It wasn't that the tapes were bad, just that there was no data properly recorded on them; if a new tape drive can't read six tapes recorded by another device, then it is probably the recorder that is bad. The seventh tape took...kinda. So, we were stuck with six business days of data lost. Thankfully, I was not held accountable for this incident, I was just "the messenger."
The drives were summarily sent to a data recovery firm that was not too happy about informing us of the fact that Microsoft was not willing to provide them with the necessary information to recover the raw data from the plates of the hd's we had sent them. Recovery from this event took 2 weeks and untold overtime hours of work for those that had to re-enter the information from printed copies.
After the fall-out, the 4mm tape drive was replaced by an 8mm tape drive (go figure) that strangely enough is still in use today. An additional drive of the same make and model was purched 2 years later and another drive of a different model was summarily purchased later that year. The administrators determined that the previous failure was not due to the age of the equipment but the age of the media. Their solution was buying one tape for each week, archiving each one, and spending over $10,000 in the process.
It has fallen on my shoulders to take over responsibility for backups with these 3 tape drives, 2 of which are older than the original one that had failed.

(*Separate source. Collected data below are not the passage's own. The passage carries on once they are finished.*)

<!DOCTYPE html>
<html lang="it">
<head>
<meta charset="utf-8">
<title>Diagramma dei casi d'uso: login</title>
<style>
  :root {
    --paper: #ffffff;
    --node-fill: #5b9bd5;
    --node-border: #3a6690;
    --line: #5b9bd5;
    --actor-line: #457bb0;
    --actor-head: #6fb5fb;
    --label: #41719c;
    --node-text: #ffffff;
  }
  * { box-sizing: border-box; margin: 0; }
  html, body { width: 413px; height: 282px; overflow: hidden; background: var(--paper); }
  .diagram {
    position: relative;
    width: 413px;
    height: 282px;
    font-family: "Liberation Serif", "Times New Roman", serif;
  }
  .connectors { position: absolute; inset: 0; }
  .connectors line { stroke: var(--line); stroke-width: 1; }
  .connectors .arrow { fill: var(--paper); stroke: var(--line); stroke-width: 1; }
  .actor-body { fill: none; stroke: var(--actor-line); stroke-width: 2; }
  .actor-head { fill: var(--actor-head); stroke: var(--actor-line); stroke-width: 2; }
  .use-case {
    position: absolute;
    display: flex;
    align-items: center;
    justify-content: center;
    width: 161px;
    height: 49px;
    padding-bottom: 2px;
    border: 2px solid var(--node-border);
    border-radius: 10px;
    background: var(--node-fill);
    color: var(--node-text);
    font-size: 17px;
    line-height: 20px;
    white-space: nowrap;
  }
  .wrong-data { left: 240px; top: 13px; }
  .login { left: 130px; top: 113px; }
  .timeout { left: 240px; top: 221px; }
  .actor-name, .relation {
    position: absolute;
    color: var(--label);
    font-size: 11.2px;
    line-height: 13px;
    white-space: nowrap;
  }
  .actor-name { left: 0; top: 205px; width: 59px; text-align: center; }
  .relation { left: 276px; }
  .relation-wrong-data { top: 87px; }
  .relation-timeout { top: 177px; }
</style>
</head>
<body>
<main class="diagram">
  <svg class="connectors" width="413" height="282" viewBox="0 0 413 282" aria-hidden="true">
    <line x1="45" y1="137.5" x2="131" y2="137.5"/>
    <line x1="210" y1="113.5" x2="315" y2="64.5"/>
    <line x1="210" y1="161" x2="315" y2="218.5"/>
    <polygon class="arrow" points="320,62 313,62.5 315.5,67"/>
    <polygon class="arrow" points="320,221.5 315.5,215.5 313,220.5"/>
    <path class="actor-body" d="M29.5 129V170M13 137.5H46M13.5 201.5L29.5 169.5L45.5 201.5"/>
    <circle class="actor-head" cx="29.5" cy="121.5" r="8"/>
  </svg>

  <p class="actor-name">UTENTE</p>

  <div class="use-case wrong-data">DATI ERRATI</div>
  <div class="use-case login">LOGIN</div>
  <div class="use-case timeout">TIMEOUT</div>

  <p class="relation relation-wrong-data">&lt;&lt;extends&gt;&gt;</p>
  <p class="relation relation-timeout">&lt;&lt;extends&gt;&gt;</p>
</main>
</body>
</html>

I've spent a week attempting to re-use some of the 1000+ "used only once" tapes and have experienced a success ratio of 50%; quel suprise!
I'm currently shopping for new tape drives...
Mon 19-Jul-2004 5:22pm